TASK DETAILS: Look through the data below and show every line that includes "smoothstep".

◇ ◇ ◇ ◇ ◇

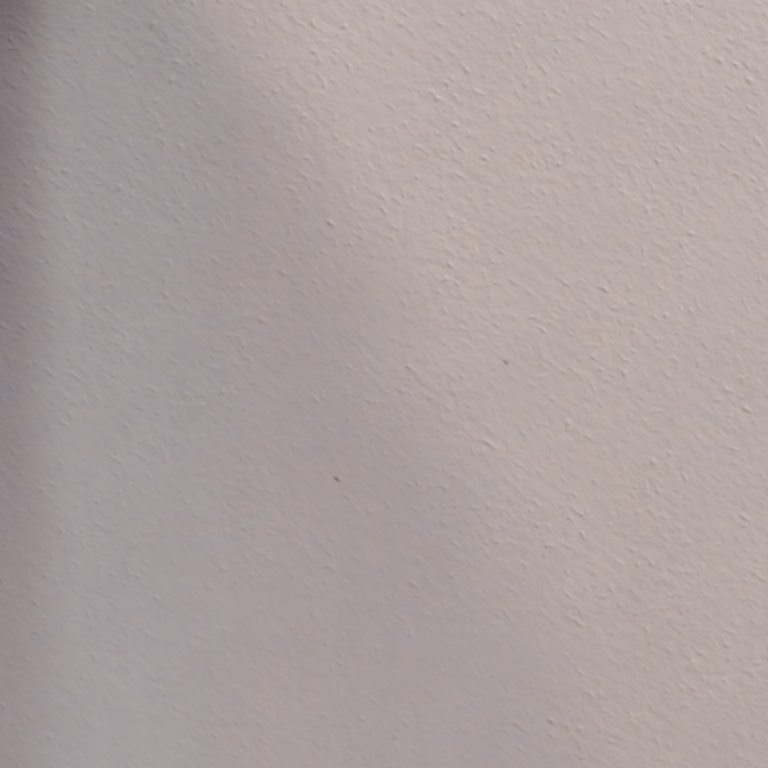
Reproduce this texture procedurally as a three.js fragment shader.

```glsl
varying vec2 vUv;

#define LIT_COLOR vec3(0.718, 0.668, 0.652)
#define SHADE_COLOR vec3(0.645, 0.604, 0.604)
#define EDGE_COLOR vec3(0.475, 0.435, 0.455)
#define COOL_TINT vec3(-0.012, 0.001, 0.008)
#define WARM_TINT vec3(0.013, 0.002, -0.012)
#define GRAIN_AXIS vec2(0.82, -0.57)
#define GRAIN_FREQ vec2(84.0, 136.0)
#define RELIEF_STEP 0.0042
#define RELIEF_GAIN 0.088
#define FLECK_GRID 10.0

float hash(vec2 p) {
  vec3 q = fract(vec3(p.xyx) * 0.1031);
  q += dot(q, q.yzx + 33.33);
  return fract((q.x + q.y) * q.z);
}

vec2 randomGradient(vec2 cell) {
  float angle = 6.2832 * hash(cell);
  return vec2(cos(angle), sin(angle));
}

// Gradient noise, roughly -0.7 to 0.7
float noise(vec2 p) {
  vec2 i = floor(p), f = fract(p);
  vec2 u = f * f * f * (f * (f * 6.0 - 15.0) + 10.0);
  vec2 e = vec2(1.0, 0.0);
  float a = dot(randomGradient(i), f);
  float b = dot(randomGradient(i + e.xy), f - e.xy);
  float c = dot(randomGradient(i + e.yx), f - e.yx);
  float d = dot(randomGradient(i + e.xx), f - e.xx);
  return mix(mix(a, b, u.x), mix(c, d, u.x), u.y);
}

// Rotates into the frame whose x runs along the grains
vec2 alongGrain(vec2 p) {
  vec2 across = vec2(-GRAIN_AXIS.y, GRAIN_AXIS.x);
  return vec2(dot(p, GRAIN_AXIS), dot(p, across));
}

// Height of the plaster: soft rounded grains of uneven size over roughness
float plasterHeight(vec2 p) {
  vec2 g = alongGrain(p) + 3.0;
  float crest = max(noise(g * GRAIN_FREQ), 0.0);
  float uneven = clamp(0.6 + 1.5 * noise(g * GRAIN_FREQ * 0.43 + 17.0), 0.0, 1.4);
  float grains = 2.6 * crest * crest * uneven;
  float swell = 0.45 * noise(g * GRAIN_FREQ * 0.62 + 29.0);
  float roughness = 0.22 * noise(g * GRAIN_FREQ * 1.4 + 41.0);
  return grains + swell + roughness;
}

// Smooth light: diagonal penumbra, dim left border, cool band
vec3 wallLight(vec2 p, float lit) {
  vec3 color = mix(SHADE_COLOR, LIT_COLOR, lit);
  color += lit * 0.04 * (p.y - 0.5 + 0.4 * (p.x - 0.7));
  color += (1.0 - lit) * 0.03 * (0.45 - p.y);

  float coolBand = smoothstep(0.0, 0.12, p.x) * (1.0 - smoothstep(0.1, 0.4, p.x));
  color += COOL_TINT * coolBand;
  color += 0.006 * noise(vec2(p.x * 38.0, p.y * 1.5)) * (1.0 - lit);

  float border = 1.0 - smoothstep(-0.01, mix(0.13, 0.085, p.y), p.x);
  float height = smoothstep(0.0, 1.0, p.y);
  color = mix(color, EDGE_COLOR, border * mix(0.32, 0.82, height));
  vec2 fromCorner = p - vec2(0.02, 1.0);
  return color - 0.06 * exp(-dot(fromCorner, fromCorner) * 220.0);
}

// Rare dark pits, at most one in each grid cell
float pits(vec2 p) {
  vec2 cell = floor(p * FLECK_GRID);
  vec2 jitter = vec2(hash(cell + 7.0), hash(cell + 19.0));
  vec2 center = (cell + 0.2 + 0.6 * jitter) / FLECK_GRID;
  vec2 q = alongGrain(p - center) / vec2(0.0075, 0.0038);
  float present = step(0.95, hash(cell + 53.0));
  return present * (1.0 - smoothstep(0.0, 1.0, length(q)));
}

void main() {
  vec2 p = vUv;
  float boundary = 0.28 + 0.47 * (1.0 - p.y) + 0.03 * noise(p * 5.0);
  float lit = smoothstep(-0.11, 0.14, p.x - boundary);
  vec3 color = wallLight(p, lit);

  // Broad mottling in brightness and hue
  color += 0.009 * (noise(p * 9.0 + 5.0) + 0.8 * noise(p * 27.0 + 11.0));
  color += WARM_TINT * (noise(p * 40.0 + 23.0) + 0.6 * noise(p * 7.0 + 31.0));

  // Relief lit from above right, weaker low in the shade
  vec2 toLight = vec2(-GRAIN_AXIS.y, GRAIN_AXIS.x) * RELIEF_STEP;
  float relief = plasterHeight(p - 0.5 * toLight) - plasterHeight(p + 0.5 * toLight);
  relief *= relief < 0.0 ? 1.1 : 0.8;
  float patches = 0.9 + 0.7 * noise(p * 11.0 + 61.0);
  float strength = mix(mix(0.35, 0.75, p.y), mix(0.8, 1.0, p.y), lit);
  color += RELIEF_GAIN * relief * patches * strength;

  color -= 0.16 * pits(p);
  gl_FragColor = vec4(clamp(color, 0.0, 1.0), 1.0);
}
```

◇ ◇ ◇ ◇ ◇

ANSWER BOX:
  float coolBand = smoothstep(0.0, 0.12, p.x) * (1.0 - smoothstep(0.1, 0.4, p.x));
  float border = 1.0 - smoothstep(-0.01, mix(0.13, 0.085, p.y), p.x);
  float height = smoothstep(0.0, 1.0, p.y);
  return present * (1.0 - smoothstep(0.0, 1.0, length(q)));
  float lit = smoothstep(-0.11, 0.14, p.x - boundary);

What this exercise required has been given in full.